What the exercise asks => Report all lines below with the word "fill".

-=-=-=-=-

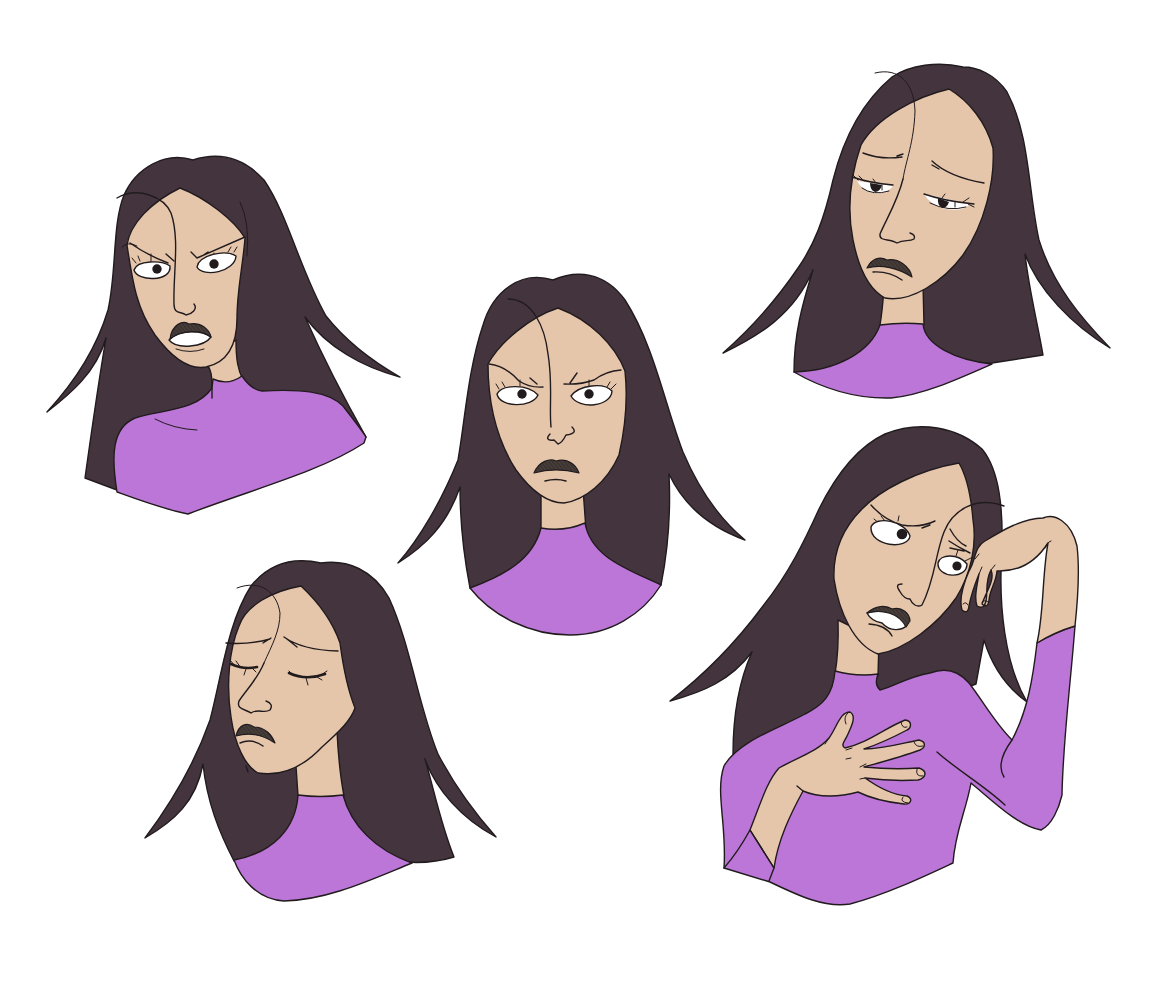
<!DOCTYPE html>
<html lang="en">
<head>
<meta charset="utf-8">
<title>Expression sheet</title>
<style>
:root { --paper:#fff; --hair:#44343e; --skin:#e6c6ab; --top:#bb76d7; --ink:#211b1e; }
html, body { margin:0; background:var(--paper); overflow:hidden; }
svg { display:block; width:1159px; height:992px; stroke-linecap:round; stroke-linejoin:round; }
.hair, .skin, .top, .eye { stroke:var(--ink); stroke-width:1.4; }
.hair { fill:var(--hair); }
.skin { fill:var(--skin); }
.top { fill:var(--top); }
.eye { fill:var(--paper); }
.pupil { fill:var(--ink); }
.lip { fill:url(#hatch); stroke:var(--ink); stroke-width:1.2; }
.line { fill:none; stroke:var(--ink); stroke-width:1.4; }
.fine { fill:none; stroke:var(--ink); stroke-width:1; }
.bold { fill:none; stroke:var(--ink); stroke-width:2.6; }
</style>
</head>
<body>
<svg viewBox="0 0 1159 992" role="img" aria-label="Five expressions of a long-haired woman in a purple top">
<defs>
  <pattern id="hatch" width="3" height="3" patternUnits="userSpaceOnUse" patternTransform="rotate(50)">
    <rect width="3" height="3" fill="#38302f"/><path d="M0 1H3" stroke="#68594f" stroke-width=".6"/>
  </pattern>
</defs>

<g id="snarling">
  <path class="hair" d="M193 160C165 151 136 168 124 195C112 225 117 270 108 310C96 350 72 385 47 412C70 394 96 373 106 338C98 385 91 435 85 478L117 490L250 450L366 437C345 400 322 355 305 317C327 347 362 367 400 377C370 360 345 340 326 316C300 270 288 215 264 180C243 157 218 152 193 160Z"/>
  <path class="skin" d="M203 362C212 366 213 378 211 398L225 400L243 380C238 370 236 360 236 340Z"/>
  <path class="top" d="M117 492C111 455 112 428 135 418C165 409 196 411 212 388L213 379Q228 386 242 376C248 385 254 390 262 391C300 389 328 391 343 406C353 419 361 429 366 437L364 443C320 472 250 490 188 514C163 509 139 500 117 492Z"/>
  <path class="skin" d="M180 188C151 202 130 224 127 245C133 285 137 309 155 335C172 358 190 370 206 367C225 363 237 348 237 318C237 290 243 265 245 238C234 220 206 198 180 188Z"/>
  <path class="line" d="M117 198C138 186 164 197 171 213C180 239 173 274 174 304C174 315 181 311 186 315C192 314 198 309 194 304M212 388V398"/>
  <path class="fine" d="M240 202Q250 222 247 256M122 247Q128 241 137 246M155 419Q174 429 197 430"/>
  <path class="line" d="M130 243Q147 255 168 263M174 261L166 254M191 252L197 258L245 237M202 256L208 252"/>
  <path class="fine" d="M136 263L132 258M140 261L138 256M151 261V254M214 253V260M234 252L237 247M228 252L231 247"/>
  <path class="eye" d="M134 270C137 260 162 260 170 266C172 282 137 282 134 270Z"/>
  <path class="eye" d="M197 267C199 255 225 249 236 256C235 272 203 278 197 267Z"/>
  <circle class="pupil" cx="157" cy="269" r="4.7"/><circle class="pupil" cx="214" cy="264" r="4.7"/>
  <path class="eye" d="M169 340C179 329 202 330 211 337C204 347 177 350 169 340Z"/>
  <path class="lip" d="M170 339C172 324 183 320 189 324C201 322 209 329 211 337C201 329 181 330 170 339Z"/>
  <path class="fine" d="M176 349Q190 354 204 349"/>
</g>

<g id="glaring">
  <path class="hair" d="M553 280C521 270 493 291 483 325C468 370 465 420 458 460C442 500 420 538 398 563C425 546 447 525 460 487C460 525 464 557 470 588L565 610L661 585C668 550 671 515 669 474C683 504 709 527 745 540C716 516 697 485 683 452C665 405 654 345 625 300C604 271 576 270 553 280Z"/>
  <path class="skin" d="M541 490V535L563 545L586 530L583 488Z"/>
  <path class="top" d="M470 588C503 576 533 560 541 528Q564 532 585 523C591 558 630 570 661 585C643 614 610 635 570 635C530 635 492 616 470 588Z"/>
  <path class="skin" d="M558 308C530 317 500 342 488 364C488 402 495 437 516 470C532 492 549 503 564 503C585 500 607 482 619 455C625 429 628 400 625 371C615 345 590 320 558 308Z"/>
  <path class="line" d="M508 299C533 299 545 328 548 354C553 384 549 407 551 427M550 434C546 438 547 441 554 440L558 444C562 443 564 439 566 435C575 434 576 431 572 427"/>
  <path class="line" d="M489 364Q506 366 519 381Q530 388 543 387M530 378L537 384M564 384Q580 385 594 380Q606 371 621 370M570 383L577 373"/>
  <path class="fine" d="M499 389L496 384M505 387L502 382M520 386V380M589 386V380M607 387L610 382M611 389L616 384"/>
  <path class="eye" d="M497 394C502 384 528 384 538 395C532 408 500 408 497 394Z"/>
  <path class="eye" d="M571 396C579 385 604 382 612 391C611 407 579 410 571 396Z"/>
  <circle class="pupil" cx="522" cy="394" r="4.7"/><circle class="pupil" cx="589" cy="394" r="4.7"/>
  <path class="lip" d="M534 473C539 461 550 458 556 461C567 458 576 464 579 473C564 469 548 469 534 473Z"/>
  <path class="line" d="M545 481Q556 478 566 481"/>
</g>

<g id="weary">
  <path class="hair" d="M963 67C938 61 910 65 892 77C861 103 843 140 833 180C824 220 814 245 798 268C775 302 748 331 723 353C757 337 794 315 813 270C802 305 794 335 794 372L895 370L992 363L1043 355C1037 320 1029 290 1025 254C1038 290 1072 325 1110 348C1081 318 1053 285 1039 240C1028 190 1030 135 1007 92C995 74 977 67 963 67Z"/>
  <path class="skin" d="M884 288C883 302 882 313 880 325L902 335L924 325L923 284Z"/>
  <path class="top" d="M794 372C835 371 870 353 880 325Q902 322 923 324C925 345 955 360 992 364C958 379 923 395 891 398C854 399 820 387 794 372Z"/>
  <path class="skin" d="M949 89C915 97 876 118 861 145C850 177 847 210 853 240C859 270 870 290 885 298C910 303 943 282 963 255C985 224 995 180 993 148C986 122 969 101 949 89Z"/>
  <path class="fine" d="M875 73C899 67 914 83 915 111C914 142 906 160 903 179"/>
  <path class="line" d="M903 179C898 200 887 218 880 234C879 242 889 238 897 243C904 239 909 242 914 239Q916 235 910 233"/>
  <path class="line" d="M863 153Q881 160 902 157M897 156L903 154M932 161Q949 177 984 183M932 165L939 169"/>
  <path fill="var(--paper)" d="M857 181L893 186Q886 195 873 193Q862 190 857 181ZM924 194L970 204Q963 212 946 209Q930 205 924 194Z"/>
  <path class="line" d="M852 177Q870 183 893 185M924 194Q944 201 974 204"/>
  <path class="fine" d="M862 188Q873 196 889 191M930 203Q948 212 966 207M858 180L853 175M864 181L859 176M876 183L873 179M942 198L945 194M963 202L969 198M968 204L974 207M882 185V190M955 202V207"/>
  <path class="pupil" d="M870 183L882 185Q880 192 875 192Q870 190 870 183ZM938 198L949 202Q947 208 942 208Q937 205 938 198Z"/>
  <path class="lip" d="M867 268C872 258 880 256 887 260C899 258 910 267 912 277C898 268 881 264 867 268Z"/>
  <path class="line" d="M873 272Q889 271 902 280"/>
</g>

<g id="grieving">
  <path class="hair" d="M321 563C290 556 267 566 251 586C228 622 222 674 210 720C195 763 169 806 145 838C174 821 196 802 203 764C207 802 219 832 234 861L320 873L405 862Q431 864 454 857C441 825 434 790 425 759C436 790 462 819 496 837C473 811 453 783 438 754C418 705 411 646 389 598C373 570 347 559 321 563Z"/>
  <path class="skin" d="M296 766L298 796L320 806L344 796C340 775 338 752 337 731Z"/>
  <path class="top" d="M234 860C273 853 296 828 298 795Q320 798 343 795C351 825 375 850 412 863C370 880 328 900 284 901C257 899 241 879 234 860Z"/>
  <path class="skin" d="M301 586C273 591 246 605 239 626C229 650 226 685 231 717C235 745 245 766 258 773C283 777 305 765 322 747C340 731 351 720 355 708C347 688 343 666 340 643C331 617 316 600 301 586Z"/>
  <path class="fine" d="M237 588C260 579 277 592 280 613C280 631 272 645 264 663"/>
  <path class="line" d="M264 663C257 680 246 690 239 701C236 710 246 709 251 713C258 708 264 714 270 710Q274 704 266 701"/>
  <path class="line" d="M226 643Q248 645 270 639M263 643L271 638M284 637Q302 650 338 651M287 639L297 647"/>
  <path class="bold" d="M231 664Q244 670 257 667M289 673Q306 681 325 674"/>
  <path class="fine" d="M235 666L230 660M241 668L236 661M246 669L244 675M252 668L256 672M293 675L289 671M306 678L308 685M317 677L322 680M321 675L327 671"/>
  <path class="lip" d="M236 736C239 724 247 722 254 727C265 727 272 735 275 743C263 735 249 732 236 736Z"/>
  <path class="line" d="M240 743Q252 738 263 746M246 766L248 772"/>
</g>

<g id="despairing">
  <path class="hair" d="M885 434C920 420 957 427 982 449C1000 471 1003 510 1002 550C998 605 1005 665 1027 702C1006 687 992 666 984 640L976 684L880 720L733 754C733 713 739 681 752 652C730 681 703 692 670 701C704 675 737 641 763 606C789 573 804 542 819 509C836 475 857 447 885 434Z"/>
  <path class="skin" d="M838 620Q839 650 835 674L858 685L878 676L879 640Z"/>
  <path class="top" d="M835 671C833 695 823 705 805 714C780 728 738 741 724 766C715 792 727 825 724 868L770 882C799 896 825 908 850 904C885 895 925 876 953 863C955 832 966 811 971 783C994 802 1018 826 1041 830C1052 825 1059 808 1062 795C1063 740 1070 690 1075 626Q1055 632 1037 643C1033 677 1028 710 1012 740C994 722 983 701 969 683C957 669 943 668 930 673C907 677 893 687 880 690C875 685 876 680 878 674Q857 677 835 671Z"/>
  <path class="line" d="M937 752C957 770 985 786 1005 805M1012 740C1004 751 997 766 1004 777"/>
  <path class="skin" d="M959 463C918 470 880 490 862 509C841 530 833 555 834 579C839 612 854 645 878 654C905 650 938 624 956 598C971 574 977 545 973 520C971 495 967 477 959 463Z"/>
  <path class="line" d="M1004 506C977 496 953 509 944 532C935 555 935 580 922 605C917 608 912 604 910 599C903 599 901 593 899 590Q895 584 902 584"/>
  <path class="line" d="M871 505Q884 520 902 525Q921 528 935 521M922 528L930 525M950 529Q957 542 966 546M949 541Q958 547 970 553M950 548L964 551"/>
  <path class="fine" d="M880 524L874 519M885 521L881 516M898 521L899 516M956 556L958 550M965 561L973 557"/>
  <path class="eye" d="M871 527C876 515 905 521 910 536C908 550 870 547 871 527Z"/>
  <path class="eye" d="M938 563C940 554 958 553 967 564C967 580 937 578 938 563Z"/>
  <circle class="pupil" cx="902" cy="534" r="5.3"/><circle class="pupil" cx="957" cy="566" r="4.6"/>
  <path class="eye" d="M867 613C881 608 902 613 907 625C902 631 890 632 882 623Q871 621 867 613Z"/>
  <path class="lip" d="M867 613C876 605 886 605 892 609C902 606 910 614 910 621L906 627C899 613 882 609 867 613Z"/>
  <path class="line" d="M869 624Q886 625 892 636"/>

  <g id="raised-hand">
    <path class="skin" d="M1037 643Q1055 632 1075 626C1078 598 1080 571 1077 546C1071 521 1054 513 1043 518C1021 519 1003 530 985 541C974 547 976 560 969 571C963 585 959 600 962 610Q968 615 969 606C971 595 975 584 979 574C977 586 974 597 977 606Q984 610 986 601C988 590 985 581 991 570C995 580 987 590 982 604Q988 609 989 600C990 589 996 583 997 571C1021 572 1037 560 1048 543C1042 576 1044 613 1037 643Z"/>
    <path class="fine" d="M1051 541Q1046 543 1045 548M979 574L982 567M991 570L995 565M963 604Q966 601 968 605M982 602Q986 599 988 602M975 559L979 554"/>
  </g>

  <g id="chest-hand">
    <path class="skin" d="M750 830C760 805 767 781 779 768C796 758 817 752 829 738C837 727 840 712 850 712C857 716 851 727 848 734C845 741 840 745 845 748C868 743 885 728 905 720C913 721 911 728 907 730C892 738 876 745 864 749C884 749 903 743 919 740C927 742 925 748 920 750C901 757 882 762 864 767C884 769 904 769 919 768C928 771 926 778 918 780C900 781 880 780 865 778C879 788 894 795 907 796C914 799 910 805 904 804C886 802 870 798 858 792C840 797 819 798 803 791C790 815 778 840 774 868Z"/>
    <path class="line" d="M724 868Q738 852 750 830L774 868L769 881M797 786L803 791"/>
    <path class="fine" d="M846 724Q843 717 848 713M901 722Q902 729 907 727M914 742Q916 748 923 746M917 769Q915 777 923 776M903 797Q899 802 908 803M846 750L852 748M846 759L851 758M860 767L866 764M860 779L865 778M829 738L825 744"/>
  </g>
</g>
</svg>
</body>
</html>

-=-=-=-=-

Finished exercise =>
.hair { fill:var(--hair); }
.skin { fill:var(--skin); }
.top { fill:var(--top); }
.eye { fill:var(--paper); }
.pupil { fill:var(--ink); }
.lip { fill:url(#hatch); stroke:var(--ink); stroke-width:1.2; }
.line { fill:none; stroke:var(--ink); stroke-width:1.4; }
.fine { fill:none; stroke:var(--ink); stroke-width:1; }
.bold { fill:none; stroke:var(--ink); stroke-width:2.6; }
    <rect width="3" height="3" fill="#38302f"/><path d="M0 1H3" stroke="#68594f" stroke-width=".6"/>
  <path fill="var(--paper)" d="M857 181L893 186Q886 195 873 193Q862 190 857 181ZM924 194L970 204Q963 212 946 209Q930 205 924 194Z"/>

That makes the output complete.